Every line below between the line holding "--sky: #65c9ff;" and the line holding "var(--frame); stroke: var(--frame);", inclusive, should be repeated exactly, and all other lines omitted.

Items listed in a dataset
"""

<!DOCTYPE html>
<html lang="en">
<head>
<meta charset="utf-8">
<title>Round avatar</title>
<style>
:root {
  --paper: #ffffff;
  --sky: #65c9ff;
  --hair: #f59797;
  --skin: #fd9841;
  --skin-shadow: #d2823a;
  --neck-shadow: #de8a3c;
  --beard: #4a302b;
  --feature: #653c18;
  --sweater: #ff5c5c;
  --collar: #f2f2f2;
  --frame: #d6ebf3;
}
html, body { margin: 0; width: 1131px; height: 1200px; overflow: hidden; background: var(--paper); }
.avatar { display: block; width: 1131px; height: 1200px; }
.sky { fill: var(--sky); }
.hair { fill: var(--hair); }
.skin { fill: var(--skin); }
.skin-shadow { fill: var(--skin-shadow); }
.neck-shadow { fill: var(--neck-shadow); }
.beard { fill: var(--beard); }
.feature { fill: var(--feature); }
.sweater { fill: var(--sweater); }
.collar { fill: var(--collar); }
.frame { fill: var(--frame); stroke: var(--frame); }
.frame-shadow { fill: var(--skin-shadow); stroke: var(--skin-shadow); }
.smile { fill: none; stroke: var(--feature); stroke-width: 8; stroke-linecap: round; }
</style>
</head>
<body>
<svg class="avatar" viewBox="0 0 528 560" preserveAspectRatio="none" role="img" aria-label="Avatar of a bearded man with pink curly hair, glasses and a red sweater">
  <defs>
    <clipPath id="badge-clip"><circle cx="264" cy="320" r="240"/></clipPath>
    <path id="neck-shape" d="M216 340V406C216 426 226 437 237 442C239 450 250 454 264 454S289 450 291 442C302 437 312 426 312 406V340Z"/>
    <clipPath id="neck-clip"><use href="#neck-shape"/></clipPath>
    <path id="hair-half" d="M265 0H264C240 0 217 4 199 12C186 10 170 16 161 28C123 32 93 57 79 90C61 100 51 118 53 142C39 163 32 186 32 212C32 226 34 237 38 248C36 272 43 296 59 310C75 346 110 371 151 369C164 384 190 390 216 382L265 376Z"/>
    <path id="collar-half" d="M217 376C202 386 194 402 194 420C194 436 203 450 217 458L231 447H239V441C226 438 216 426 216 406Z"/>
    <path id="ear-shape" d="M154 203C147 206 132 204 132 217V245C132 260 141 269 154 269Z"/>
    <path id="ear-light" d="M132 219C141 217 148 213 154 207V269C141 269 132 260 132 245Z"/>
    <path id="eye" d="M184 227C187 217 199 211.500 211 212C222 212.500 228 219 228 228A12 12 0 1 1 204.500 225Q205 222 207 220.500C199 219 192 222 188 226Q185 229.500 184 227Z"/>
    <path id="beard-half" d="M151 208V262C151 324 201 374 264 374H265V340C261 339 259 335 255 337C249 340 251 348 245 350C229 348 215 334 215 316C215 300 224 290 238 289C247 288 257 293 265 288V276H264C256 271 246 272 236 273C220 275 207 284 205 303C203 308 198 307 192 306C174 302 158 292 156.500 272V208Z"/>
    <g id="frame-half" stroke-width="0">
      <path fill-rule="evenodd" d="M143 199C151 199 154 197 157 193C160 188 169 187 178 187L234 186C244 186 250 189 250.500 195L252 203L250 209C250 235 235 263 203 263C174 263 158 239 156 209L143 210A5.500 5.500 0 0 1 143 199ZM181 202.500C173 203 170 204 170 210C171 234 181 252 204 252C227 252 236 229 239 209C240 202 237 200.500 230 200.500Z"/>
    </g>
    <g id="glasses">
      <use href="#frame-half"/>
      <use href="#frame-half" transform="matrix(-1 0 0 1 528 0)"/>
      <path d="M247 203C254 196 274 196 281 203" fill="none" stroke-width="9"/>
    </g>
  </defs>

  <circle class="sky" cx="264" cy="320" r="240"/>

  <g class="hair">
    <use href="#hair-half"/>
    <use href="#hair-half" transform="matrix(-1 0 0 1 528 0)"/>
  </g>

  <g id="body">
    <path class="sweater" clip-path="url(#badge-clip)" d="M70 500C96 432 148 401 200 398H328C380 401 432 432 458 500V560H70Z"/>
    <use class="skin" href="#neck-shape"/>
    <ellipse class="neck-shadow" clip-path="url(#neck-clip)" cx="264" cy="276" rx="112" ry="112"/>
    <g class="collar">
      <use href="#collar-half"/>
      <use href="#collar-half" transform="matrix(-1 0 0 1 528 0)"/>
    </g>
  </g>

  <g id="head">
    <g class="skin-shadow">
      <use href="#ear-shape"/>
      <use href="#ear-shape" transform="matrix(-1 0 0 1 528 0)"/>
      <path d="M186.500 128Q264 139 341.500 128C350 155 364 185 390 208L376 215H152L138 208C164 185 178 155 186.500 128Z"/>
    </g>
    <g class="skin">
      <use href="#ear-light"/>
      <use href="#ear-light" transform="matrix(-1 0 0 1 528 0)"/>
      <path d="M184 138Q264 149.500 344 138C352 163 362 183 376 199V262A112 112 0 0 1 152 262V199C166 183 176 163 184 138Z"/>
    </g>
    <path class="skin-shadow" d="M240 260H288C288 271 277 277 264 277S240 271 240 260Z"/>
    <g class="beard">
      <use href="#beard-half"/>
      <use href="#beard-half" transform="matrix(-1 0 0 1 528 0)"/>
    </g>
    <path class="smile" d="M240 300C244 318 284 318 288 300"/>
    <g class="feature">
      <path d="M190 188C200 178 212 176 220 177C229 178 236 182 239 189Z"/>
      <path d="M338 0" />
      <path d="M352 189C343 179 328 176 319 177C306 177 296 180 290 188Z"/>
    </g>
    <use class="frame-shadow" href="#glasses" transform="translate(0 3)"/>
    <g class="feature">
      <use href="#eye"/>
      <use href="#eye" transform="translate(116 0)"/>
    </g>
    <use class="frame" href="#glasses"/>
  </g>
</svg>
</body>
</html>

"""

Solution for this exercise:
  --sky: #65c9ff;
  --hair: #f59797;
  --skin: #fd9841;
  --skin-shadow: #d2823a;
  --neck-shadow: #de8a3c;
  --beard: #4a302b;
  --feature: #653c18;
  --sweater: #ff5c5c;
  --collar: #f2f2f2;
  --frame: #d6ebf3;
}
html, body { margin: 0; width: 1131px; height: 1200px; overflow: hidden; background: var(--paper); }
.avatar { display: block; width: 1131px; height: 1200px; }
.sky { fill: var(--sky); }
.hair { fill: var(--hair); }
.skin { fill: var(--skin); }
.skin-shadow { fill: var(--skin-shadow); }
.neck-shadow { fill: var(--neck-shadow); }
.beard { fill: var(--beard); }
.feature { fill: var(--feature); }
.sweater { fill: var(--sweater); }
.collar { fill: var(--collar); }
.frame { fill: var(--frame); stroke: var(--frame); }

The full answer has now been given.